there is a need to get to that floor, and with a lackluster free agent crop,
the way to get there is through trades. The kicker for the Leafs is that teams
in this situation are generally looking to acquire contracts where the cap hit
is higher than the salary, but thanks to Claude Loiselle’s buyout proof
contracts, the Leafs have no one who fits that bill. The good news is, there are plenty of teams
around the league who will try to dump contracts in Arizona, and we can hope
that they’ll decide squander their new found cap space by trading for a Leaf.

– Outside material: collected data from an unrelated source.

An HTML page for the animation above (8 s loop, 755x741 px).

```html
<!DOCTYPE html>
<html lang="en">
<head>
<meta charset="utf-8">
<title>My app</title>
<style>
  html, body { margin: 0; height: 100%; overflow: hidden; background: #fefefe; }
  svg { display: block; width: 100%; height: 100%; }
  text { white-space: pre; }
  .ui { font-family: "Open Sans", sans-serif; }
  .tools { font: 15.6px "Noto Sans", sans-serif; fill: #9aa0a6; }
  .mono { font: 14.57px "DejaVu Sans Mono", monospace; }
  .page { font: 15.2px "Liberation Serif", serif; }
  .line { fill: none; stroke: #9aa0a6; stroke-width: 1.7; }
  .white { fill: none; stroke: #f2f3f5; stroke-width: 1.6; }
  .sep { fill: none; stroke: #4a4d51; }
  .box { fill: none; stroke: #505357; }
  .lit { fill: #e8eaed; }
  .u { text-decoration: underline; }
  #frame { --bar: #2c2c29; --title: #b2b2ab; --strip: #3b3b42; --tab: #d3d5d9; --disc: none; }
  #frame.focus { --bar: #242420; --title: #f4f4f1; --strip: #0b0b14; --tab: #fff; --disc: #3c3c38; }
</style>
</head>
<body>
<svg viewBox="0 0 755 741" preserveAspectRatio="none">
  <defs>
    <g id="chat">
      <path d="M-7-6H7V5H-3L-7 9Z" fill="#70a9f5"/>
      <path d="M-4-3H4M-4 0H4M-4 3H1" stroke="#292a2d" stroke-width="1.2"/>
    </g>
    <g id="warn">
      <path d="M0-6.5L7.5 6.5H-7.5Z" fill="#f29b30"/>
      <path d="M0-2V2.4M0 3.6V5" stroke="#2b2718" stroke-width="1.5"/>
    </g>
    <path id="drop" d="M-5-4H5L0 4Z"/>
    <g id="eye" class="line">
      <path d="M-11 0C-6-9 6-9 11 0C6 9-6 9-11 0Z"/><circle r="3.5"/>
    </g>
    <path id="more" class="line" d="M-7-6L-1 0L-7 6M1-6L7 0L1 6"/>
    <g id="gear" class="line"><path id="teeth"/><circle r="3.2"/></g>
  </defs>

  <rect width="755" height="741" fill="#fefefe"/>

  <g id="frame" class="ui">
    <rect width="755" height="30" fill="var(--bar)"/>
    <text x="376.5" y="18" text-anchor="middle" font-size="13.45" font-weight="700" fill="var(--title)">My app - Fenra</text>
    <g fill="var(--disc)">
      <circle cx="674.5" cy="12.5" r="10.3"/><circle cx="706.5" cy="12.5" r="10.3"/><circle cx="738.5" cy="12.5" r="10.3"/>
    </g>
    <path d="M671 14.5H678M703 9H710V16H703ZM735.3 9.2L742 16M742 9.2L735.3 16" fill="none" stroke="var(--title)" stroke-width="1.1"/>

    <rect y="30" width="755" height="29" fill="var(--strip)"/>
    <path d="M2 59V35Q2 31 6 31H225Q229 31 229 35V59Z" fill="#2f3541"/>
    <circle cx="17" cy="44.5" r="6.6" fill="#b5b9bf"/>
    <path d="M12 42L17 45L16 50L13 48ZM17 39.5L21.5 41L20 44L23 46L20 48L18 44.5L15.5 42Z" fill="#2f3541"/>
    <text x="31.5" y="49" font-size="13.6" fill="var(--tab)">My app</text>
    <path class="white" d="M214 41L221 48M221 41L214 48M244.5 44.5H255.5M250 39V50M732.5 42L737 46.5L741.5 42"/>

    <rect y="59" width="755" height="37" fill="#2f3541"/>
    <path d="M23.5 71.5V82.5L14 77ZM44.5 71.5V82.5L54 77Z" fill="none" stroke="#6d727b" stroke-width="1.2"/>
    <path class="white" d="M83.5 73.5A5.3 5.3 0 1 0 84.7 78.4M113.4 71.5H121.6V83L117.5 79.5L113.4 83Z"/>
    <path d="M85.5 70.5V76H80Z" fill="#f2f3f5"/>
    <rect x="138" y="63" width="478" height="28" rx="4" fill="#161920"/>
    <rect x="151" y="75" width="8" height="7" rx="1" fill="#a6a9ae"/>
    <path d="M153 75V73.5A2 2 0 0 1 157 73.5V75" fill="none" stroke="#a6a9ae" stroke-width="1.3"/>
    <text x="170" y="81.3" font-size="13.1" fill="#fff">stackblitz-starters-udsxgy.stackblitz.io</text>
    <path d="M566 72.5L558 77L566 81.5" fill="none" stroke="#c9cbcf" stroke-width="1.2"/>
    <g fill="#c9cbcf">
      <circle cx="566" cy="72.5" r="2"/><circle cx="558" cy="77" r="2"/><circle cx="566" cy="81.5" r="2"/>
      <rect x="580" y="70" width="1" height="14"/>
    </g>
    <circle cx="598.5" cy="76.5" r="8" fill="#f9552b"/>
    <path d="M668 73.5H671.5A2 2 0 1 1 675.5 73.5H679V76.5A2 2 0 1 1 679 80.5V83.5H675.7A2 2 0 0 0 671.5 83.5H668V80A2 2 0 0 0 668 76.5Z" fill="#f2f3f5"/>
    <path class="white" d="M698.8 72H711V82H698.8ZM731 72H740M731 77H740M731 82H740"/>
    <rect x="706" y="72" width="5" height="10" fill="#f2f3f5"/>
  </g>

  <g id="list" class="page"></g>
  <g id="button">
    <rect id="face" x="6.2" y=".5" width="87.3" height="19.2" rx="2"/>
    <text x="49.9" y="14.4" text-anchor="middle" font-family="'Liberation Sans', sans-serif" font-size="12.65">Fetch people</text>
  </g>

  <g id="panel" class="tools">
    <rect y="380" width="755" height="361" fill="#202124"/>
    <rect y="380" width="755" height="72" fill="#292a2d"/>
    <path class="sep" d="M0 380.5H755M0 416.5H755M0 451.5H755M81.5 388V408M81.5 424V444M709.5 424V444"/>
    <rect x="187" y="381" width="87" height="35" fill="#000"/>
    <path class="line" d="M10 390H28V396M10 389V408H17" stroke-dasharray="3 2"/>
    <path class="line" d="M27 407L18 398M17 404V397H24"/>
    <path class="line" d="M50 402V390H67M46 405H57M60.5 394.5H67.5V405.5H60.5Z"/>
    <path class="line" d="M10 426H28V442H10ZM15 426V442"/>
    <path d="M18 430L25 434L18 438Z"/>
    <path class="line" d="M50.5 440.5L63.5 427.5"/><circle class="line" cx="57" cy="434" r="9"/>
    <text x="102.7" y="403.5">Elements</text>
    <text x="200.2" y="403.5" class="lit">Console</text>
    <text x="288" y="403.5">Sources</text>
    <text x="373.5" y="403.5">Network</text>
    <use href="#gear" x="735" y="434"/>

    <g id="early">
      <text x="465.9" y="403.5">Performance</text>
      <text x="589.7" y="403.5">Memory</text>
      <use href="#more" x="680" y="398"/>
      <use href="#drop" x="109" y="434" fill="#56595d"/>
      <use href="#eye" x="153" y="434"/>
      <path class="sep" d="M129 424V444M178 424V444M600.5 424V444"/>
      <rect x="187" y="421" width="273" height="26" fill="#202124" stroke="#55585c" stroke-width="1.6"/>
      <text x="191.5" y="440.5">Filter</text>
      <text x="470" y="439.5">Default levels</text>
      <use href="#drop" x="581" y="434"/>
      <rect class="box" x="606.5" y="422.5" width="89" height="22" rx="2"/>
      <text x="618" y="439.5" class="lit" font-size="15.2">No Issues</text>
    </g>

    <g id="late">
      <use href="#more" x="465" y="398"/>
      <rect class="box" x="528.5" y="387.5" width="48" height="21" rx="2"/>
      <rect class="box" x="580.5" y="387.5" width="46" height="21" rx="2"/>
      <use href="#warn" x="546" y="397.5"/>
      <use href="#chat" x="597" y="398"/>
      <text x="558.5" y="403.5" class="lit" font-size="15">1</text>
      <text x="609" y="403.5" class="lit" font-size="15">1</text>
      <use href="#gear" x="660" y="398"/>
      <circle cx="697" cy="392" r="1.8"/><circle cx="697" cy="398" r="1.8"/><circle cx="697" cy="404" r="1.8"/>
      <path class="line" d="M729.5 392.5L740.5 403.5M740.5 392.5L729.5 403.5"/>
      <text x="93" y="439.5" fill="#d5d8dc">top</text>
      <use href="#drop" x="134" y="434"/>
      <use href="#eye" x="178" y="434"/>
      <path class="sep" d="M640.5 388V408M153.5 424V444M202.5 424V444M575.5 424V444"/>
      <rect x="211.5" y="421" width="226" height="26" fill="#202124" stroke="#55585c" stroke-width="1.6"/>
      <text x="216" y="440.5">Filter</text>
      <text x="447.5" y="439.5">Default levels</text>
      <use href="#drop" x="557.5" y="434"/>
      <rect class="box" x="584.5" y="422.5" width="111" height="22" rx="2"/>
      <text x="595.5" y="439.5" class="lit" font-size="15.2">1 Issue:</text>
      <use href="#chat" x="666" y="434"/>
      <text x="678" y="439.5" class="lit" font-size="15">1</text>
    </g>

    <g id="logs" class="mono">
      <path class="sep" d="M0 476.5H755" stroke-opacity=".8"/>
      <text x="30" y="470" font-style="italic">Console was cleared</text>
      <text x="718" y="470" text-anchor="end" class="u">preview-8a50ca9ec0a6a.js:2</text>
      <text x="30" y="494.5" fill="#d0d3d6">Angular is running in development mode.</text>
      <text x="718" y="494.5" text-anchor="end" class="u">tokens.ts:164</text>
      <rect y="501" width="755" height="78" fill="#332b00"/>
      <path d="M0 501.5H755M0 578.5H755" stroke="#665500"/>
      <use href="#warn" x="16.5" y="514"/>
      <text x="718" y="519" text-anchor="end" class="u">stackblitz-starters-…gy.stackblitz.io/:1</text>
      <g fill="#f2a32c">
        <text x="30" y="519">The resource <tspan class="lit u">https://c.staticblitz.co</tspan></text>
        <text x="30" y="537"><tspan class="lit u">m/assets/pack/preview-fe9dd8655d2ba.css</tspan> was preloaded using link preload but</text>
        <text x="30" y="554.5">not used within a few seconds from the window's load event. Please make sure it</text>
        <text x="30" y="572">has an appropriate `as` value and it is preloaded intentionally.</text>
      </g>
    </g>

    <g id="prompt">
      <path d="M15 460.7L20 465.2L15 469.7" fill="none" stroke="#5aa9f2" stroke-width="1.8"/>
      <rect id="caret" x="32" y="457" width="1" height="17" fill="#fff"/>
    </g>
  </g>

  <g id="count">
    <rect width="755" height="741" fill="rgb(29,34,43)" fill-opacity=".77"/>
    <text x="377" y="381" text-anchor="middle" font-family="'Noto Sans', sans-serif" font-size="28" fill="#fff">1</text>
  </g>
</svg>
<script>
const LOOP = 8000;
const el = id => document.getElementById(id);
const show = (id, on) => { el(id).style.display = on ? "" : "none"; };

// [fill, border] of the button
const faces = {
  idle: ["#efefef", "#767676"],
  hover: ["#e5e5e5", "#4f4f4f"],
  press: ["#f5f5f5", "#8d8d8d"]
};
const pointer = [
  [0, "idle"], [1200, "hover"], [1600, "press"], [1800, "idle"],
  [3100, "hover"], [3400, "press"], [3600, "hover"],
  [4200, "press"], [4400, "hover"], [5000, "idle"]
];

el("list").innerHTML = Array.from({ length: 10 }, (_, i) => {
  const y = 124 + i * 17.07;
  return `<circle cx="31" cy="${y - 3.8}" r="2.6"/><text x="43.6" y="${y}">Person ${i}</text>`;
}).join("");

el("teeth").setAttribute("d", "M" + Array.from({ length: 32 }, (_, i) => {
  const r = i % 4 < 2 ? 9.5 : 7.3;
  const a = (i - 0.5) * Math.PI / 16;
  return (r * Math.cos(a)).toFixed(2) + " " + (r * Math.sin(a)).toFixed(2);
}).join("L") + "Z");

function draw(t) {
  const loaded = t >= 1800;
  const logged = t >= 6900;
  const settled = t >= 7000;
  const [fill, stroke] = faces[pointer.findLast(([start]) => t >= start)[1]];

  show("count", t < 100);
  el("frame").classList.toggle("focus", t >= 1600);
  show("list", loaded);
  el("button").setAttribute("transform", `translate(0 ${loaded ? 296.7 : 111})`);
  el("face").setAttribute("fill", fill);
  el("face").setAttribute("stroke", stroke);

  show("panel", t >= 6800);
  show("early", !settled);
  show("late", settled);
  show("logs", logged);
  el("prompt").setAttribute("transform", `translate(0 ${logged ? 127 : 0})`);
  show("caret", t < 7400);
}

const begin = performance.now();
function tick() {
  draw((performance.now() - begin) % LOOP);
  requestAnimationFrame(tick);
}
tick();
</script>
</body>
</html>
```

With the $2.4M increase applied to all teams there’s an additional $72M around the league to spend. In previous years we’ve seen the Leafs rush out on July 1st to spend their share before the West Coast GMs have woken up. This go around it would be nice to see the Leafs use this increase as the wiggle room they need to right their ship. Move out players on longer term deals and/or ones that have a high market value and attempt to take on deals no longer than 3 years, so when the Leafs need to start addressing expiring entry level contracts, they won’t be pigeonholed into offering bridge deals or have the opportunity to begin adding players who can provide an opportunity to expedite their chances of winning.
Looking long term with this news, it seems like we are again
on that long walk towards a labour disagreement as the NHLPA’s escrow amount
increases and NHL teams begin to complain about lack of profits due to the high
cost of labour, but that’s an issue for another day. Right now, it’s important
to focus on how this could get Lupul, Phaneuf, and Bozak out of Toronto.